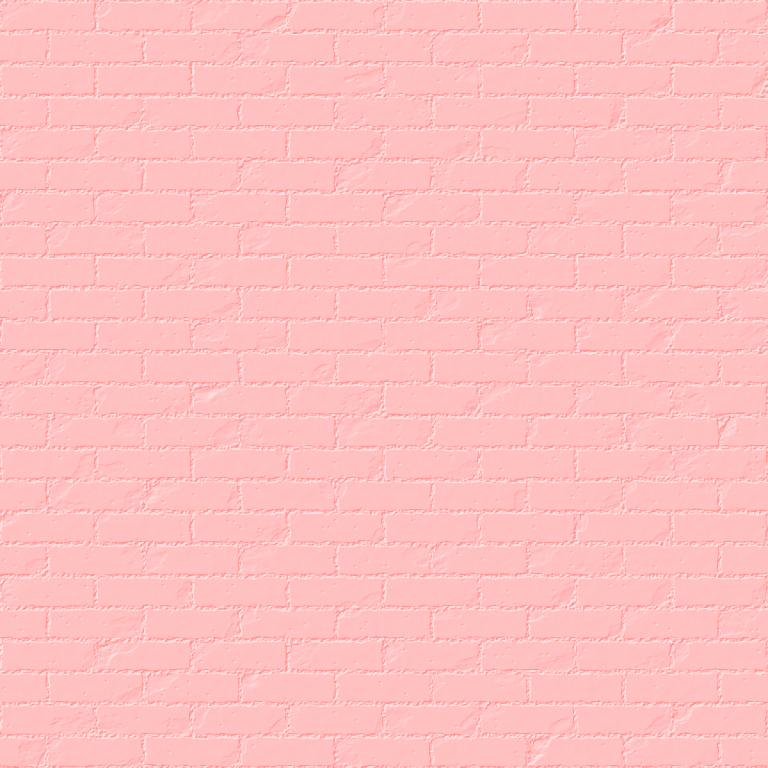
Reproduce this texture procedurally as a WebGL 2 fragment shader.

```glsl
#version 300 es
precision highp float;
// Pink painted brick wall in running bond, with chipped corners, pits and rough mortar.

uniform vec2 u_resolution;
out vec4 fragColor;

float hash(vec2 p) {
  return fract(sin(dot(p, vec2(127.1, 311.7))) * 43758.545);
}

float noise(vec2 p) {
  vec2 i = floor(p), f = fract(p);
  f = f * f * (3.0 - 2.0 * f);
  return mix(mix(hash(i), hash(i + vec2(1, 0)), f.x),
             mix(hash(i + vec2(0, 1)), hash(i + vec2(1, 1)), f.x), f.y);
}

float fbm(vec2 p) {
  float sum = 0.0, amp = 0.5;
  for (int i = 0; i < 4; i++) {
    sum += amp * noise(p);
    p = p * 2.03 + 11.7;
    amp *= 0.5;
  }
  return sum;
}

float roundedBox(vec2 p, vec2 halfSize, float radius) {
  vec2 d = abs(p) - halfSize + radius;
  return length(max(d, 0.0)) + min(max(d.x, d.y), 0.0) - radius;
}

// Broken corners: x is the depth of the sloping face, y eats into the outline
vec2 chips(vec2 local, vec2 id, vec2 q) {
  vec2 damage = vec2(0.0);
  vec2 grain = vec2(q.x + q.y, 2.0 * (q.y - 0.6 * q.x));
  for (int i = 0; i < 3; i++) {
    vec2 key = id + float(i) * vec2(37.0, 53.0);
    float seed = hash(key + 3.3);
    float side = hash(key + 5.1) < 0.5 ? -1.0 : 1.0;
    float lean = hash(key + 7.7) < 0.8 ? -1.0 : 1.0;
    vec2 corner = vec2(1.46, 0.46 * lean) * side;
    vec2 reach = vec2(mix(0.25, 1.3, hash(key + 9.2)), mix(0.35, 0.9, hash(key + 1.9)));
    float cut = 1.0 - length((local - corner) / reach)
              + 1.1 * (fbm(grain * 1.3 + seed * 40.0) - 0.5);
    float inside = smoothstep(0.0, 0.16, cut);
    float face = 0.06 + 0.42 * max(cut, 0.0) + 0.55 * (fbm(grain * 1.6 + 8.0) - 0.45);
    damage += step(0.54, seed) * vec2(inside * face, 0.28 * max(cut - 0.55, 0.0));
  }
  return damage;
}

// Small sparse dents in the paint
float pits(vec2 q) {
  vec2 cell = floor(q * 5.0);
  vec2 center = 0.3 + 0.4 * vec2(hash(cell + 2.6), hash(cell + 8.4));
  float d = length((fract(q * 5.0) - center) * vec2(0.8, 1.0));
  return step(0.94, hash(cell)) * smoothstep(0.3, 0.05, d);
}

// Relief of the wall; q is measured in courses, each brick is 3 by 1
float relief(vec2 q) {
  float course = floor(q.y);
  float along = q.x / 3.0 + 0.5 * mod(course + 1.0, 2.0);
  vec2 id = mod(vec2(floor(along), course), vec2(8, 24));
  vec2 local = vec2((fract(along) - 0.5) * 3.0, fract(q.y) - 0.5);
  vec2 damage = chips(local, id, q);
  vec2 ragged = local + 0.13 * (vec2(fbm(q * 4.0), fbm(q * 4.0 + 31.0)) - 0.47);
  float outline = roundedBox(ragged, vec2(1.45, 0.44), 0.08) + damage.y;
  float brick = smoothstep(0.025, -0.03, outline);
  float surface = 1.0 - damage.x - 0.2 * pits(q) + 0.15 * fbm(q * 3.0);
  float mortar = 0.15 + 0.7 * noise(q * 11.0) + 0.55 * noise(q * 18.0);
  return mix(mortar, surface, brick);
}

void main() {
  vec2 q = gl_FragCoord.xy / u_resolution * 24.0;

  // Emboss with light from the upper left
  vec2 toLight = vec2(-0.015, 0.015);
  float slope = relief(q - toLight) - relief(q + toLight);
  float tone = 0.753 + clamp(0.46 * slope, -0.17, 0.12);
  fragColor = vec4(1.0, tone, tone, 1.0);
}
```
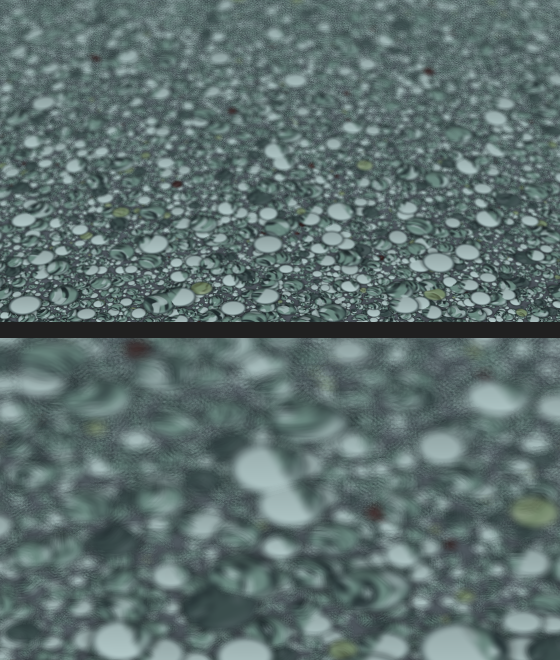
Top: the whole. Bottom: its middle third, enlarged.
This texture is drawn by a Shadertoy shader. Its source:

```glsl
// Oval water drops on a grey sheet, receding upward into soft focus.
#define SAMPLES 12
#define LAYERS 5
#define SMALLEST_CELL 0.019
#define LAYER_GROWTH 1.55
#define RECESSION 0.40
#define FLATNESS 0.64
#define NEAR_BLUR 0.0017
#define FAR_BLUR 0.0125
#define PALE_SHARE 0.34
#define HAZE 0.22

const vec3 SHEET = vec3(0.285, 0.315, 0.345);
const vec3 INK = vec3(0.13, 0.18, 0.19);
const vec3 GREEN = vec3(0.37, 0.48, 0.45);
const vec3 MILK = vec3(0.65, 0.73, 0.73);
const vec3 RUST = vec3(0.17, 0.09, 0.09);
const vec3 OLIVE = vec3(0.50, 0.55, 0.33);
const vec3 MIST = vec3(0.41, 0.51, 0.51);

float hash(vec2 p) {
    return fract(sin(dot(p, vec2(127.1, 311.7))) * 43758.5453);
}

vec2 hash2(vec2 p) {
    return vec2(hash(p), hash(p + 37.3));
}

float noise(vec2 p) {
    vec2 i = floor(p), f = fract(p);
    f = f * f * (3.0 - 2.0 * f);
    return mix(mix(hash(i), hash(i + vec2(1, 0)), f.x),
               mix(hash(i + vec2(0, 1)), hash(i + vec2(1, 1)), f.x), f.y);
}

mat2 rotation(float a) {
    return mat2(cos(a), sin(a), -sin(a), cos(a));
}

// Colour inside a drop; n spans the unit disc
vec3 dropColor(vec2 n, float d, vec2 id) {
    float kind = hash(id + 5.1), seed = hash(id + 9.7);

    // Bent streaks of refracted surroundings
    vec2 s = rotation((seed - 0.5) * 2.4) * n;
    s.x += 0.45 * s.y * s.y;
    float streak = noise(s * vec2(4.2, 1.3) + seed * 91.0);
    float glint = noise(s * vec2(3.0, 1.6) + seed * 57.0 + 20.0);
    vec3 glass = mix(INK, GREEN * 1.12, smoothstep(0.12, 0.65, streak));
    glass = mix(glass, MILK, 0.85 * smoothstep(0.60, 0.78, glint));

    // Light crescent low on one side, shade at the top
    float side = n.x * (seed - 0.3) - 0.45 * n.y;
    glass = mix(glass, MILK, 0.6 * smoothstep(0.22, 0.5, side));
    glass *= 1.0 - 0.3 * smoothstep(0.2, 0.9, n.y);

    // Milky drops reflect the sky, some with a glassy flank
    vec3 milk = MILK * (1.0 - 0.08 * n.y + 0.10 * (seed - 0.5));
    float flank = smoothstep(0.25, 0.5, n.x * sign(seed - 0.5) + 0.4 * n.y);
    milk = mix(milk, glass, flank * step(0.45, fract(seed * 7.0)));

    vec3 col = kind < PALE_SHARE ? milk : glass;
    if (kind > 0.90) col = mix(INK, glass, 0.3);
    if (kind > 0.965) col = mix(glass, OLIVE, 0.5);
    if (kind > 0.990) col = RUST + 0.12 * smoothstep(0.5, 0.8, glint);

    // Dark rim
    return mix(col, INK * 1.25, 0.7 * smoothstep(0.80, 1.0, d));
}

// All drops, small to large, on the receding sheet
vec3 scene(vec2 uv) {
    float scale = 1.0 - RECESSION * uv.y;
    vec2 q = vec2(uv.x / scale, -log(scale) / (RECESSION * FLATNESS));
    vec3 col = SHEET * (0.88 + 0.24 * noise(q * 70.0));

    for (int k = 0; k < LAYERS; k++) {
        float layer = float(k);
        mat2 turn = rotation(0.5 + layer * 1.3);
        vec2 g = turn * q / (SMALLEST_CELL * pow(LAYER_GROWTH, layer)) + 40.0;
        float filled = k == LAYERS - 1 ? 0.55 : 0.8;
        float d = 9.0;
        vec2 n = vec2(0), id = vec2(0);

        // Nearest drop among neighbouring cells
        for (int j = 0; j < 9; j++) {
            vec2 cell = floor(g) + vec2(j % 3, j / 3) - 1.0;
            vec2 key = cell + layer * 113.0;
            if (hash(key + 3.3) > filled) continue;
            vec2 center = cell + 0.5 + 0.62 * (hash2(key) - 0.5);
            float size = hash(key + 71.9);
            vec2 v = (g - center) * turn / mix(0.22, 0.49, size);
            v.x *= mix(0.85, 1.15, fract(size * 13.0));
            v.y += 0.12 * (1.0 - v.x * v.x) * (fract(size * 29.0) - 0.5);
            float dist = length(v);
            if (dist < d) { d = dist; n = v; id = key; }
        }

        // Contact shadow, then the drop
        col *= 1.0 - 0.28 * smoothstep(1.3, 1.0, d);
        if (d < 1.05)
            col = mix(col, dropColor(n, d, id), smoothstep(1.05, 0.97, d));
    }
    return col;
}

void mainImage(out vec4 fragColor, in vec2 fragCoord) {
    vec2 uv = fragCoord / iResolution.y;
    uv.x -= 0.5 * iResolution.x / iResolution.y;

    // Lens blur over a golden-angle disc, wider with distance
    float blur = NEAR_BLUR + FAR_BLUR * pow(uv.y, 1.3);
    vec3 col = vec3(0);
    for (int i = 0; i < SAMPLES; i++) {
        float t = float(i) + 0.5, a = t * 2.39996;
        col += scene(uv + blur * sqrt(t / float(SAMPLES)) * vec2(cos(a), sin(a)));
    }
    col /= float(SAMPLES);
    fragColor = vec4(mix(col, MIST, HAZE * uv.y), 1.0);
}
```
_ _ _
### What to work on
Find the number of lines in the records that include the word "seed". Write only that number.

### Reply to the exercise
11